China and Inner Asia
Organized Panel Session
During China’s Civil War (1946-1948), a form of violence embodied in the Land Reform was erupting within the Chinese Communist Party’s (CCP) “liberated” areas. Initially popular among the peasant population, land reform was a key component of the CCP’s victory and was especially welcomed by women. The National Women’s Federation believed that land reform was the most effective way to emancipate and mobilize rural women. At the early stage of the movement, the term “broken shoes,” meaning “loose women,” emerged. This term became a notable rhetorical device to label female actors whose usefulness and/or participation in the revolution was a subject of debate. Some segments of the male peasant population used the term to criticize the moral character of female revolutionaries.
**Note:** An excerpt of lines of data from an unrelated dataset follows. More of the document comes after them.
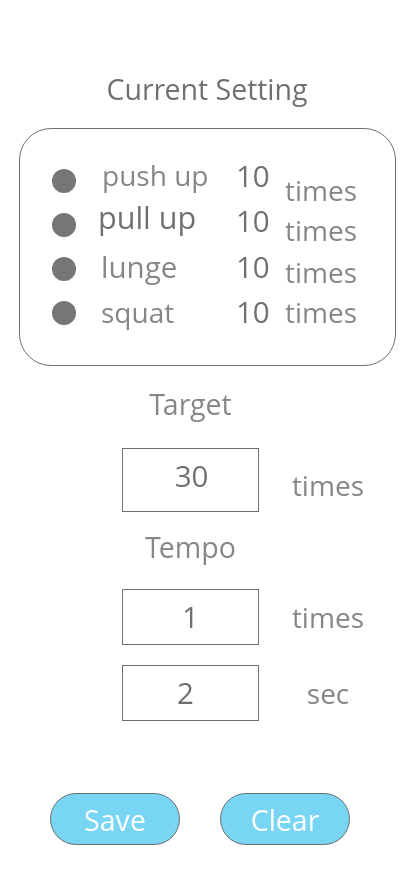
<!DOCTYPE html>
<html lang="en">
<head>
<meta charset="utf-8">
<title>Current Setting</title>
<style>
:root {
  --surface: #fff;
  --text-strong: #707070;
  --text-soft: #868686;
  --line: #707070;
  --bullet: #777576;
  --action: #78d5f3;
}
* { box-sizing: border-box; margin: 0; padding: 0; }
html, body { width: 414px; height: 896px; overflow: hidden; background: var(--surface); }
body { font: 400 28px/40px "Open Sans", "Noto Sans", sans-serif; color: var(--text-soft); }
.screen { width: 414px; height: 896px; padding-top: 69px; display: flex; flex-direction: column; }
h1 { font-size: 28.5px; font-weight: 400; line-height: 40px; text-align: center; color: var(--text-strong); }

.routine {
  width: 377px; height: 238px; margin: 19px 0 0 19px; padding: 30px 0 0 32px;
  border: 1px solid var(--line); border-radius: 32px; list-style: none;
}
.exercise { display: grid; grid-template-columns: 49px 135px 49px 1fr; align-items: center; height: 44px; line-height: 44px; white-space: nowrap; }
.exercise span { position: relative; }
.bullet { width: 24px; height: 24px; border-radius: 50%; background: var(--bullet); }
.count { font-size: 29.5px; color: var(--text-strong); }
.push .name { top: -6px; left: 1px; }
.push .count { top: -5px; }
.push .unit { top: 9px; }
.pull .name { top: -8px; left: -3px; font-size: 30.5px; color: var(--text-strong); }
.pull .count { top: -4px; }
.pull .unit { top: 5px; }
.lunge .name { top: -2px; font-size: 29.5px; }
.lunge .count { top: -2px; }
.lunge .unit { top: 3px; }
.squat span:not(.bullet) { top: -1px; }

h2 { width: 137px; margin-left: 122px; font-size: 28.5px; font-weight: 400; line-height: 40px; text-align: center; }
.target-label { margin-top: 18px; }
.tempo-label { margin-top: 23px; }
.setting { display: grid; grid-template-columns: 137px 80px; column-gap: 29px; margin-left: 122px; height: 56px; line-height: 54px; text-align: center; }
.field { border: 1px solid var(--line); font-size: 29.5px; color: var(--text-strong); }
.setting .unit { padding-top: 1px; }
.target { margin-top: 24px; }
.target .field { padding-left: 2px; }
.target .unit { padding-top: 10px; }
.tempo-count { margin-top: 22px; }
.tempo-seconds { margin-top: 20px; }
.tempo-seconds .field { padding-right: 10px; }

.actions { display: flex; gap: 40px; margin: 72px 0 0 50px; }
.button {
  width: 130px; height: 52px; padding-top: 1px; border: 1px solid var(--line); border-radius: 26px;
  background: var(--action); color: var(--surface); font-size: 28.5px; line-height: 50px; text-align: center; text-decoration: none;
}
</style>
</head>
<body>
<main class="screen">
  <h1>Current Setting</h1>
  <ul class="routine">
    <li class="exercise push"><span class="bullet"></span><span class="name">push up</span><span class="count">10</span><span class="unit">times</span></li>
    <li class="exercise pull"><span class="bullet"></span><span class="name">pull up</span><span class="count">10</span><span class="unit">times</span></li>
    <li class="exercise lunge"><span class="bullet"></span><span class="name">lunge</span><span class="count">10</span><span class="unit">times</span></li>
    <li class="exercise squat"><span class="bullet"></span><span class="name">squat</span><span class="count">10</span><span class="unit">times</span></li>
  </ul>
  <h2 class="target-label">Target</h2>
  <div class="setting target"><div class="field">30</div><div class="unit">times</div></div>
  <h2 class="tempo-label">Tempo</h2>
  <div class="setting tempo-count"><div class="field">1</div><div class="unit">times</div></div>
  <div class="setting tempo-seconds"><div class="field">2</div><div class="unit">sec</div></div>
  <nav class="actions">
    <a class="button" href="#">Save</a>
    <a class="button" href="#">Clear</a>
  </nav>
</main>
</body>
</html>
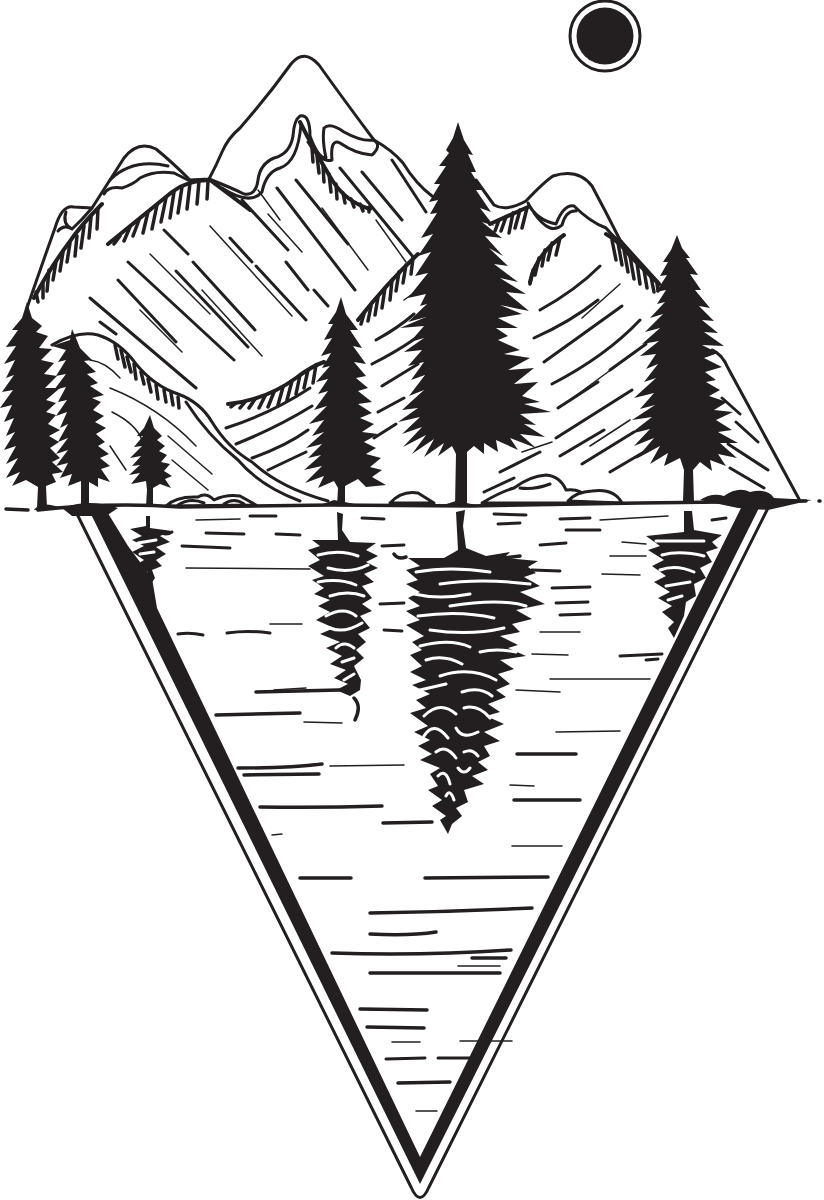
<!DOCTYPE html>
<html lang="en">
<head>
<meta charset="utf-8">
<title>Mountain lake in a triangle</title>
<style>
:root { --ink: #231f20; --paper: #fff; }
html, body { margin: 0; background: var(--paper); overflow: hidden; }
svg { display: block; width: 824px; height: 1200px; }
.solid { fill: var(--ink); }
.line, .ridge, .hatch, .thin, .bold { fill: none; stroke: var(--ink); stroke-linecap: round; stroke-linejoin: round; }
.line { stroke-width: 3; }
.ridge { stroke-width: 4; }
.hatch { stroke-width: 3.5; }
.thin { stroke-width: 1.5; }
.bold { stroke-width: 3.5; }
.rock { fill: var(--paper); stroke: var(--ink); stroke-width: 3; stroke-linejoin: round; }
.glint { fill: none; stroke: var(--paper); stroke-width: 3; stroke-linecap: round; }
</style>
</head>
<body>
<svg viewBox="0 0 824 1200" role="img" aria-label="Mountains and pine trees above a lake, framed by a downward triangle">

<g id="sun">
  <circle class="line" cx="605" cy="36" r="35"/>
  <circle class="solid" cx="605" cy="36" r="28.5"/>
</g>

<g id="mountains">
  <path class="line" d="M27 308Q40 270 55 228Q62 204 74 207L92 208Q110 180 124 158Q138 140 156 149Q172 162 190 180L209 179Q216 166 222 152Q228 138 240 128Q268 96 291 64Q304 48 319 65Q344 100 374 140Q392 150 403 163Q416 184 432 196"/>
  <path class="line" d="M476 180L494 205Q506 212 526 201Q544 182 553 176Q578 168 592 186Q606 212 620 240L658 282M712 350Q722 354 728 368L799 499"/>
  <path class="ridge" d="M34 298Q50 268 68 244Q80 226 102 204M108 244Q140 218 172 192Q188 180 210 180L250 210M300 122Q314 150 332 180Q346 202 370 209M358 320Q388 282 418 254M228 404Q266 400 296 378Q312 366 324 362M490 224L528 207M530 282Q536 254 564 235M606 234Q620 242 630 256L659 284"/>
  <g id="snowcaps">
    <path class="line" d="M209 179Q232 188 244 194Q256 196 258 180Q260 164 274 158Q290 154 293 136Q294 120 300 116Q310 114 310 136Q318 158 326 158Q322 140 324 128Q330 122 344 132Q362 142 374 140Q382 146 372 155Q356 154 340 143Q330 138 332 160Q322 164 308 142"/>
    <path class="line" d="M222 188Q250 206 262 192Q266 172 280 168Q298 162 301 124"/>
    <path class="line" d="M104 194Q108 186 122 188Q134 184 140 178Q154 170 174 173L188 180M110 180Q132 158 168 166M58 231Q64 224 72 229Q82 220 92 208M66 212Q62 224 72 229"/>
    <path class="line" d="M528 203Q536 220 556 224Q564 204 574 206Q590 222 606 228Q616 240 621 241M534 213Q550 236 562 225Q566 210 576 211"/>
  </g>
  <g id="ridge-hatching">
    <path class="hatch" d="M36 292l2 10M43 282l0 16M49 270l-2 21M56 262l-3 18M63 252l-3 19M70 243l-3 19M77 236l-2 20M84 226l-3 22M91 217l-2 21M98 209l-1 20M120 236l-6 8M130 227l-6 14M139 220l-6 16M148 212l-5 21M157 205l-5 24M166 198l-5 24M174 192l-4 26M182 187l-4 26M190 183l-3 26M199 181l-2 23M208 182l-1 17"/>
    <path class="hatch" d="M312 148l1 14M317 156l2 17M323 166l1 16M329 174l2 18M336 184l1 15M343 193l2 10M351 199l3 8M360 204l3 7M369 207l0 5M364 314l-3 10M371 306l-3 15M378 297l-3 18M385 288l-3 20M392 280l-2 20M399 272l-3 19M406 265l-3 18M413 258l-2 16M236 403l-5 4M245 402l-5 6M255 399l-6 9M265 396l-6 12M274 392l-6 15M283 387l-5 18M292 381l-5 19M300 375l-4 19M308 370l-4 18M316 365l-3 18"/>
    <path class="hatch" d="M115 345l3 14M121 350l4 17M127 357l4 15M134 364l2 15M141 372l3 12M148 379l3 13M156 385l2 14M164 390l2 12M171 393l2 12M178 397l1 11M527 208l-5 20M520 210l-5 18M513 213l-4 20M506 217l-5 14M499 220l-4 11M560 238l-4 17M552 243l-4 17M545 250l-3 16M539 258l-4 17M533 270l-3 14M612 240l4 20M618 243l4 22M624 250l4 22M630 256l4 23M637 263l3 21M644 270l3 18M651 277l3 15M657 283l1 8"/>
  </g>
  <g id="slopes">
    <path class="line" d="M52 345Q78 330 98 335Q120 342 136 364Q154 386 178 394Q200 402 212 422Q228 448 252 462Q280 488 328 501M186 402Q208 436 238 460Q260 486 300 501"/>
    <path class="line" d="M164 230l24 24M193 262l62 68M230 238l22 24M256 266l50 54M176 271l72 76M128 262l106 98M118 280l58 62M90 298l106 90M242 200l46 50M286 262l22 28M277 188l78 102M296 180l52 64M340 168l74 90M362 172l40 48M392 160l34 52M314 290l14 16M100 322l16 12"/>
    <path class="thin" d="M210 226l82 90M150 254l60 60M268 214l34 38M322 208l46 62M376 220l30 42M202 290l60 66M140 310l42 42M258 190l22 30"/>
    <path class="line" d="M226 428Q270 414 310 388M236 444Q276 428 312 406M252 458Q286 446 308 430M376 340Q398 328 414 314M372 364Q396 352 416 338M382 386L418 364M378 412L404 398M374 438L396 424M268 470L306 452"/>
    <path class="line" d="M540 310Q576 290 600 266M534 338Q570 322 598 300M544 362L622 306M552 384Q606 356 640 320M558 408L598 382M610 370L646 344M556 438L632 390M560 456L604 430M582 464L634 432M500 472L540 452M484 492L514 478M610 472L644 452M736 422L758 442M728 444L768 470M730 468L764 488M722 398L740 414"/>
    <path class="thin" d="M582 318L620 284M570 400L616 366M590 446L630 420M522 452L552 442M404 300L418 290M110 388Q160 408 196 446M90 360Q106 362 120 378M112 412Q136 424 142 440M168 436L212 474M172 460L208 490M110 446L126 470"/>
  </g>
</g>

<g id="shore">
  <path class="rock" d="M482 503Q500 492 514 488Q530 476 546 475Q560 476 566 490Q580 488 588 498L606 503Z"/>
  <path class="rock" d="M568 501Q576 492 592 491Q614 488 622 503ZM166 506Q176 496 198 497Q206 492 214 500Q226 494 240 496L256 505ZM390 503Q402 490 418 493L434 503Z"/>
  <path class="line" d="M178 505Q190 497 204 503M224 504Q234 497 244 504M520 488Q534 490 550 484"/>
  <path class="bold" d="M6 509L28 510M38 510Q110 502 180 507L330 505L470 506L640 503L806 501M819 501l1 0" stroke-width="4"/>
  <path class="solid" d="M62 508Q90 498 118 508L106 516L72 516ZM700 500Q712 492 724 496Q738 486 750 492Q768 488 774 498L812 500L768 510L738 508ZM34 510Q40 500 62 508ZM320 505L334 500L360 505ZM440 506L456 501L482 506Z"/>
</g>

<g id="trees" class="solid">
  <path id="tall-pine" d="M458 122L453 138L446 150L449 153L439 166L446 166L434 184L440 184L429 202L438 200L430 214L437 213L421 238L433 234L418 256L431 252L415 276L428 273L408 298L426 294L420 306L427 304L408 322L426 317L400 328L424 326L410 342L424 338L404 352L422 350L408 366L424 362L411 380L425 375L409 396L424 390L402 410L418 408L398 422L420 417L402 434L422 427L403 447L426 435L412 454L434 439L424 457L444 443L438 456L452 446L456 454L455 506L467 506L467 452L474 446L484 454L484 443L498 452L496 440L518 450L510 438L536 448L520 434L545 437L524 424L536 425L520 414L551 412L524 404L540 402L522 396L538 382L514 384L534 368L508 370L530 358L504 354L520 350L498 340L508 336L496 328L518 328L498 318L522 314L500 305L529 311L506 292L526 294L500 278L518 282L494 264L508 266L489 248L503 256L485 236L502 238L482 222L494 226L480 208L491 212L476 190L482 190L471 172L476 172L468 154L473 155L464 140Z"/>
  <path id="right-pine" d="M677 235L671 250L663 262L668 262L660 276L667 275L656 292L666 290L657 304L665 302L650 318L663 314L645 332L660 328L642 344L659 341L640 356L656 354L646 369L658 364L644 382L656 378L634 398L654 393L640 409L655 405L632 420L652 417L630 434L650 429L634 446L654 438L636 459L660 446L650 464L668 453L664 466L680 458L684 470L683 502L694 502L693 470L700 462L712 471L710 460L726 466L718 454L737 458L720 443L738 443L718 432L732 430L716 420L733 412L714 410L727 402L709 396L720 390L706 382L716 380L705 372L722 367L704 358L718 353L702 345L724 346L704 332L718 333L702 320L714 321L699 306L710 308L695 290L701 290L690 274L698 275L686 258L690 258L682 248Z"/>
  <path id="middle-pine" d="M341 297L336 312L328 324L333 324L324 340L332 338L321 356L331 353L322 368L330 366L316 382L328 379L318 394L328 391L314 410L327 406L309 424L324 420L312 436L324 432L306 448L322 444L308 458L321 455L304 470L322 466L305 483L324 476L318 488L334 481L338 488L337 506L345 506L345 486L358 479L366 487L386 485L372 477L382 470L370 467L381 458L366 454L376 448L364 442L378 434L362 432L374 424L360 418L372 413L358 404L372 402L358 391L368 388L356 378L366 376L354 362L366 364L353 346L362 348L350 330L358 330L346 314Z"/>
  <path id="left-pine" d="M27 302L22 318L12 330L18 330L6 347L16 346L4 364L15 360L6 378L14 375L2 392L13 390L0 408L12 405L4 422L14 418L6 436L15 432L4 450L16 446L6 464L18 458L6 478L20 472L12 486L26 480L38 487L37 508L47 508L46 486L56 482L52 474L63 472L52 462L60 458L50 448L59 442L49 436L60 430L48 424L56 415L46 412L56 403L46 400L60 388L45 388L57 376L44 374L54 363L41 360L52 349L39 348L48 336L36 332L42 326L32 318Z"/>
  <path id="second-pine" d="M72 329L70 340L52 346L66 350L58 362L66 360L56 376L66 374L54 390L66 387L58 402L67 400L56 416L67 412L60 428L68 424L58 442L68 438L56 454L68 450L56 466L68 463L60 478L72 474L68 486L81 481L81 508L89 508L89 482L98 487L98 478L110 482L101 469L110 466L100 458L109 454L98 446L105 442L96 434L106 428L95 422L104 416L93 410L101 402L92 398L104 395L90 386L98 383L87 374L96 372L84 361L92 360L80 348L76 338Z"/>
  <path id="small-pine" d="M150 415L144 428L137 436L143 436L134 447L142 446L130 458L141 456L132 466L140 465L129 475L140 473L131 484L146 481L147 490L146 506L153 506L153 488L160 484L171 488L165 479L172 476L164 471L170 464L161 462L167 455L159 451L165 446L157 440L162 436L154 428Z"/>
</g>

<g id="reflections">
  <g class="solid">
    <path d="M456 512L465 510L463 526L466 548L486 556L510 552L504 558L538 561L528 567L536 573L524 577L540 586L520 592L545 604L516 610L532 619L512 624L520 632L500 636L518 645L508 648L526 656L500 660L514 669L498 674L510 684L496 690L506 697L488 704L500 712L486 716L504 724L484 732L500 741L484 746L490 756L478 762L488 770L472 776L484 784L464 790L468 802L456 808L462 816L452 824L448 834L440 820L446 816L432 806L442 800L428 790L438 786L430 774L440 768L420 760L432 754L418 746L430 740L414 732L428 726L410 713L426 708L416 700L430 694L412 685L426 680L410 672L422 666L410 655L422 650L412 642L424 636L406 625L420 620L406 611L420 606L408 598L420 592L406 584L418 580L406 570L420 566L408 558L444 558L458 550Z"/>
    <path d="M337 512L343 514L342 530L350 542L376 543L366 550L378 556L366 562L378 568L364 574L374 582L362 586L372 598L362 604L372 611L360 616L370 628L358 634L366 642L356 650L364 658L354 666L361 680L360 690L350 696L336 690L348 684L334 678L346 670L330 664L342 656L326 648L340 642L320 634L334 628L316 620L330 612L318 606L330 600L314 594L324 588L312 580L324 576L308 566L320 560L308 550L320 546L312 540L338 540Z"/>
    <path d="M684 511L692 511L694 530L722 535L712 542L718 548L706 552L712 562L700 568L706 578L694 584L696 596L686 602L684 616L674 638L668 628L674 622L662 612L672 606L658 598L670 592L654 582L666 576L652 566L664 560L648 550L660 546L646 536L684 532Z"/>
    <path d="M146 516L150 516L150 528L172 531L160 536L170 542L156 547L166 554L156 560L162 566L152 570L155 578L148 588L142 578L148 572L136 565L144 560L132 552L144 546L132 540L142 536L130 529L146 526Z"/>
  </g>
  <g class="glint">
    <path d="M416 572Q450 566 490 572M440 584Q480 578 530 584M414 594Q440 600 470 594M450 606Q500 598 526 606M418 616Q460 610 494 618M430 630Q470 636 504 628M420 646Q450 638 470 647M480 652Q496 648 516 652M426 660Q444 654 462 664M440 676Q470 666 496 680M420 690L446 684M462 692Q480 686 492 696M424 716Q440 700 456 714M464 708Q478 704 490 718M424 736Q434 720 448 738M456 728Q462 740 478 732M436 752Q446 744 456 758M464 752Q472 748 478 756M438 776Q446 768 450 784M458 768Q464 776 470 768M446 796Q450 788 454 800"/>
    <path d="M318 555Q340 549 358 556M328 568Q350 574 368 565M318 582Q340 578 356 585M330 596Q348 590 364 596M326 616Q344 606 356 616M330 628Q344 634 362 623M336 648Q344 640 354 648M342 662L354 658M344 680L354 674M656 541L704 541M662 555Q680 550 704 556M660 570Q676 564 694 572M666 586L690 582M668 600L682 596M138 543L156 540M140 554L154 552"/>
  </g>
  <path class="bold" d="M354 698Q362 706 355 720M394 554Q398 560 406 557M490 560L520 556"/>
</g>

<g id="ripples">
  <path class="bold" d="M256 692L339 690M216 715L300 713M238 768Q290 768 322 764M244 775L319 774M260 807Q320 808 382 806M383 823L432 822M517 754L576 754M514 800L580 800M300 878L351 878M425 878L548 877M370 913Q450 912 532 908M370 934Q410 936 436 932M332 953Q420 956 511 950M472 958L506 958M370 973L500 973M360 1009L427 1010M367 1027L424 1028M398 1083L450 1082"/>
  <path class="line" d="M178 634Q190 632 203 635M227 633Q248 630 270 633M620 656L662 654M646 660L658 659M386 1059L425 1058M438 1058L481 1058M160 532Q166 536 172 532M206 533L244 534M250 516L276 516M276 534L300 535M182 546L230 548M362 518L384 519M560 519L590 518M494 514L526 515M498 524L520 523M566 530L600 530M540 545L566 543M382 546L404 545M380 604L404 603M552 588L590 587M556 603L588 602M560 615L590 614M384 630L402 631M532 570L560 571M712 520L726 518"/>
  <path class="thin" d="M186 568L310 569M196 520L240 519M270 624L302 624M540 632L580 632M532 654L568 655M516 690L560 692M550 679L650 679M274 690L306 688M304 722L342 723M556 732L620 731M330 766L404 765M510 785L534 786M272 835L282 834M512 846L562 846M458 966L500 966M460 1041L512 1041M416 1111L437 1111M610 556L646 556M622 542L646 544M602 574L640 575M600 520L668 516M392 1042L420 1042"/>
</g>

<g id="triangle-frame">
  <path class="solid" d="M88 508L106 510L128 546L152 578L157 608L420 1157L742 506L760 506L420 1184Z"/>
  <path class="line" d="M76 512L411 1187Q420 1208 429 1187L769 506"/>
</g>
</svg>
</body>
</html>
Others believed they could be a passionate part at the early stage of the revolution. And still others considered these women to be too unstable for the revolution. Many women followed in the footsteps of these early pathbreakers to become activists in the struggle sessions. This paper focuses on rural areas of North China and examines how different actors chose to employ “broken shoes” rhetoric. This examination reveals a complex labeling system in which male and female peasants, party cadres, and “broken shoes” conflicted, cooperated, and compromised during these violent meetings. In the process, low-level party and local actors built a new revolutionary morality for women that focused on their work ethic and expectations of sexual purity related to their class status.